Here is why I think it does
follow logically :
1. To understand X is to be familiar with the properties of X.
2. To become familiar with the properties of X, the properties must be examined (tested).
3. For the properties to be examinable (testable), the properties must avail itself, or at least the effects of itself, to sensory scrutiny.
Therefor, if X has properties which are not available to our senses, we cannot understand X.
I think you are missing the importance of your intellect. I'd restate it as follows:
1. To understand X is to be familiar with the essence of X. Properties of X point to the essence of X.
2. To become familiar with the properties of X, the properties must be available to the intellect.
3. Even if the properties of X are unavailable to our intellect, it does not follow that it does not or cannot exist.
Therefore, if X has properties which are not available to our senses or intellect, we cannot understand X and thus cannot make any claims of existence or non-existence of X. Unless you are a skeptical crackpot
How do you test whether you have free will, thoughts, intentionality, qualia etc.
Erm ..well, maybe thats why these things are so poorly understood and debated to death.
But perhaps I'm not the best person to comment on thoughts. I've long ago written them off as non-existant, except notionally, remember?
If a thing or thought is non-existent, then it is non-existent notionally, imaginary and otherwise. Saying a thing is non-existent except notionally is nonsensical, it does not make sense.
But if they do have testable properties, one should in principle be able to understand these notions. And the more about them that can be tested, the better we'll understand them.

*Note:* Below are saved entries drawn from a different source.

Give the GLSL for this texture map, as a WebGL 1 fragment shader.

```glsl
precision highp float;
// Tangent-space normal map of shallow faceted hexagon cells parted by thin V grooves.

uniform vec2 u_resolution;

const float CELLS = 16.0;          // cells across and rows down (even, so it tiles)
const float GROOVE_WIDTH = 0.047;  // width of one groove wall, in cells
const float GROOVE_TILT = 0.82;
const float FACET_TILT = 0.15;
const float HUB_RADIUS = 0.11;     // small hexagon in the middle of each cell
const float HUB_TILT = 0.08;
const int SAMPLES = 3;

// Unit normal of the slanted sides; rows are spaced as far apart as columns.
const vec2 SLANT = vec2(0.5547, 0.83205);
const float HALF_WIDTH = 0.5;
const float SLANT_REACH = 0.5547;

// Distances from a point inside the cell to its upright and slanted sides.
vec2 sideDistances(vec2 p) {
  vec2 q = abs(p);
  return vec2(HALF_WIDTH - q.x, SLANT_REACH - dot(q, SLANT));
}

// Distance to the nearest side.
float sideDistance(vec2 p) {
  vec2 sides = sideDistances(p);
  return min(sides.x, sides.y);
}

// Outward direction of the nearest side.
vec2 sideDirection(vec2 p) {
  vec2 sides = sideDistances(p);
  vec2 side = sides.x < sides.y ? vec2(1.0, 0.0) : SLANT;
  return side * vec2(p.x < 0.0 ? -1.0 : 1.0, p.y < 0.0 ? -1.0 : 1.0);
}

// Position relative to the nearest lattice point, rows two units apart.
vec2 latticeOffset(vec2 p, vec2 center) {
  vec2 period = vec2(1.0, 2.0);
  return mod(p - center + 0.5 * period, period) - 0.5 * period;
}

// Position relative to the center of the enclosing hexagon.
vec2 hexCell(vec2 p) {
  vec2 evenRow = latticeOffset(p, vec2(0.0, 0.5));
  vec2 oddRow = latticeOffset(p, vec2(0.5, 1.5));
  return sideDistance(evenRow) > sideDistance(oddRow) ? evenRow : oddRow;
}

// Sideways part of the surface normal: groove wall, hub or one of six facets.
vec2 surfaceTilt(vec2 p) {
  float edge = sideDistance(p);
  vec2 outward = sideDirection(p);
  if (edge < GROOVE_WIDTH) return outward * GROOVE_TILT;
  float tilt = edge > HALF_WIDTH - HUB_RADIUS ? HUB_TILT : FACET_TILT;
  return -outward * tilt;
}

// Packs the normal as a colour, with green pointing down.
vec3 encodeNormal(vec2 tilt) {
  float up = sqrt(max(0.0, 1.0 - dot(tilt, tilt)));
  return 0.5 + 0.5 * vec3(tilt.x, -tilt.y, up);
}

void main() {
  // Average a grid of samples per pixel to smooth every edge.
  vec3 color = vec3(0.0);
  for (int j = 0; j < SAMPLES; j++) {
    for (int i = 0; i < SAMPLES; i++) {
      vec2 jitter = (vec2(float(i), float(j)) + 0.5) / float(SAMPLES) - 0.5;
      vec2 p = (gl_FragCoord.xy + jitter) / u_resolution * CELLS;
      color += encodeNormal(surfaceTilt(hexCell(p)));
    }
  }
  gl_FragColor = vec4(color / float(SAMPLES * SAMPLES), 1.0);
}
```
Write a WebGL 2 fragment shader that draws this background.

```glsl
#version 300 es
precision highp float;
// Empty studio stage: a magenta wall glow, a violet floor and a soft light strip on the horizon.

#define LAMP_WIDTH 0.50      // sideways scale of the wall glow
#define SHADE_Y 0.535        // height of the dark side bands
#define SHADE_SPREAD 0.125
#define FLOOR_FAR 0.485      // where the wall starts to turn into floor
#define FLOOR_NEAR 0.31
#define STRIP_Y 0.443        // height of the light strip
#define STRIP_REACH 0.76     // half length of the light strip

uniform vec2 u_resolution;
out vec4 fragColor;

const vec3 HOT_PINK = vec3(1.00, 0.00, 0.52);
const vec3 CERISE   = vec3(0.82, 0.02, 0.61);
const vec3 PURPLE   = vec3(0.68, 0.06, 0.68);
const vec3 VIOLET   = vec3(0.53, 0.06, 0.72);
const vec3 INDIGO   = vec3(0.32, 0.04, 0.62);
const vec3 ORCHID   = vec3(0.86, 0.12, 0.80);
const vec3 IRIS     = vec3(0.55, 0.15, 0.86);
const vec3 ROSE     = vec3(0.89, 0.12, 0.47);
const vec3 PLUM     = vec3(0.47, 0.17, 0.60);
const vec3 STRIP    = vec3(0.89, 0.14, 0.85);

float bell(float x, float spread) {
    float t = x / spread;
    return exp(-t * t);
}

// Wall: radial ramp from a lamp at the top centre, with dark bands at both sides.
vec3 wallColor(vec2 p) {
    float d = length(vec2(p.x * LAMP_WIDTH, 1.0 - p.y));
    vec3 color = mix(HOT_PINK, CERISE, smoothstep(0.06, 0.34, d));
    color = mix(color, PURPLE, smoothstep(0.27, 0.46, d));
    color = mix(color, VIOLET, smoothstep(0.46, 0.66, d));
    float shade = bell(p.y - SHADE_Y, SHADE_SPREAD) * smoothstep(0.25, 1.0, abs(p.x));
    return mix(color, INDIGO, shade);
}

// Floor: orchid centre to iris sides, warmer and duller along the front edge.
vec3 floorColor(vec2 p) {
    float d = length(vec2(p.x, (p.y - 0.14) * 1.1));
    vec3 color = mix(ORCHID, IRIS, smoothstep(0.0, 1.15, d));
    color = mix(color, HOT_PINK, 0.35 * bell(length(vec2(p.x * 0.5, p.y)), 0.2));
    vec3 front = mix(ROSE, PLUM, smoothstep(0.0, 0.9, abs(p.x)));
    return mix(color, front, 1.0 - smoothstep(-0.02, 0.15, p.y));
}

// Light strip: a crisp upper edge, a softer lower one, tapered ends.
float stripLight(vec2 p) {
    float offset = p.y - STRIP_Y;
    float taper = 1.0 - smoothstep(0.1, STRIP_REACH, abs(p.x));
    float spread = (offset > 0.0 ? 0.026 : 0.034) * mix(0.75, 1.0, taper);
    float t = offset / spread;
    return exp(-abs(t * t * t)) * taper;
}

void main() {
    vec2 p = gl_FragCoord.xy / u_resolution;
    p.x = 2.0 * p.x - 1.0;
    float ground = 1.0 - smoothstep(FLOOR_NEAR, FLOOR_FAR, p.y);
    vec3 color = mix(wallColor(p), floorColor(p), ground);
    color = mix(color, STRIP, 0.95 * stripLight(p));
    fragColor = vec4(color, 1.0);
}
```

You seem to deny that thoughts have ANY properties by fiat since you deny their existence. I am still curious how you think you are able to reason without having thoughts.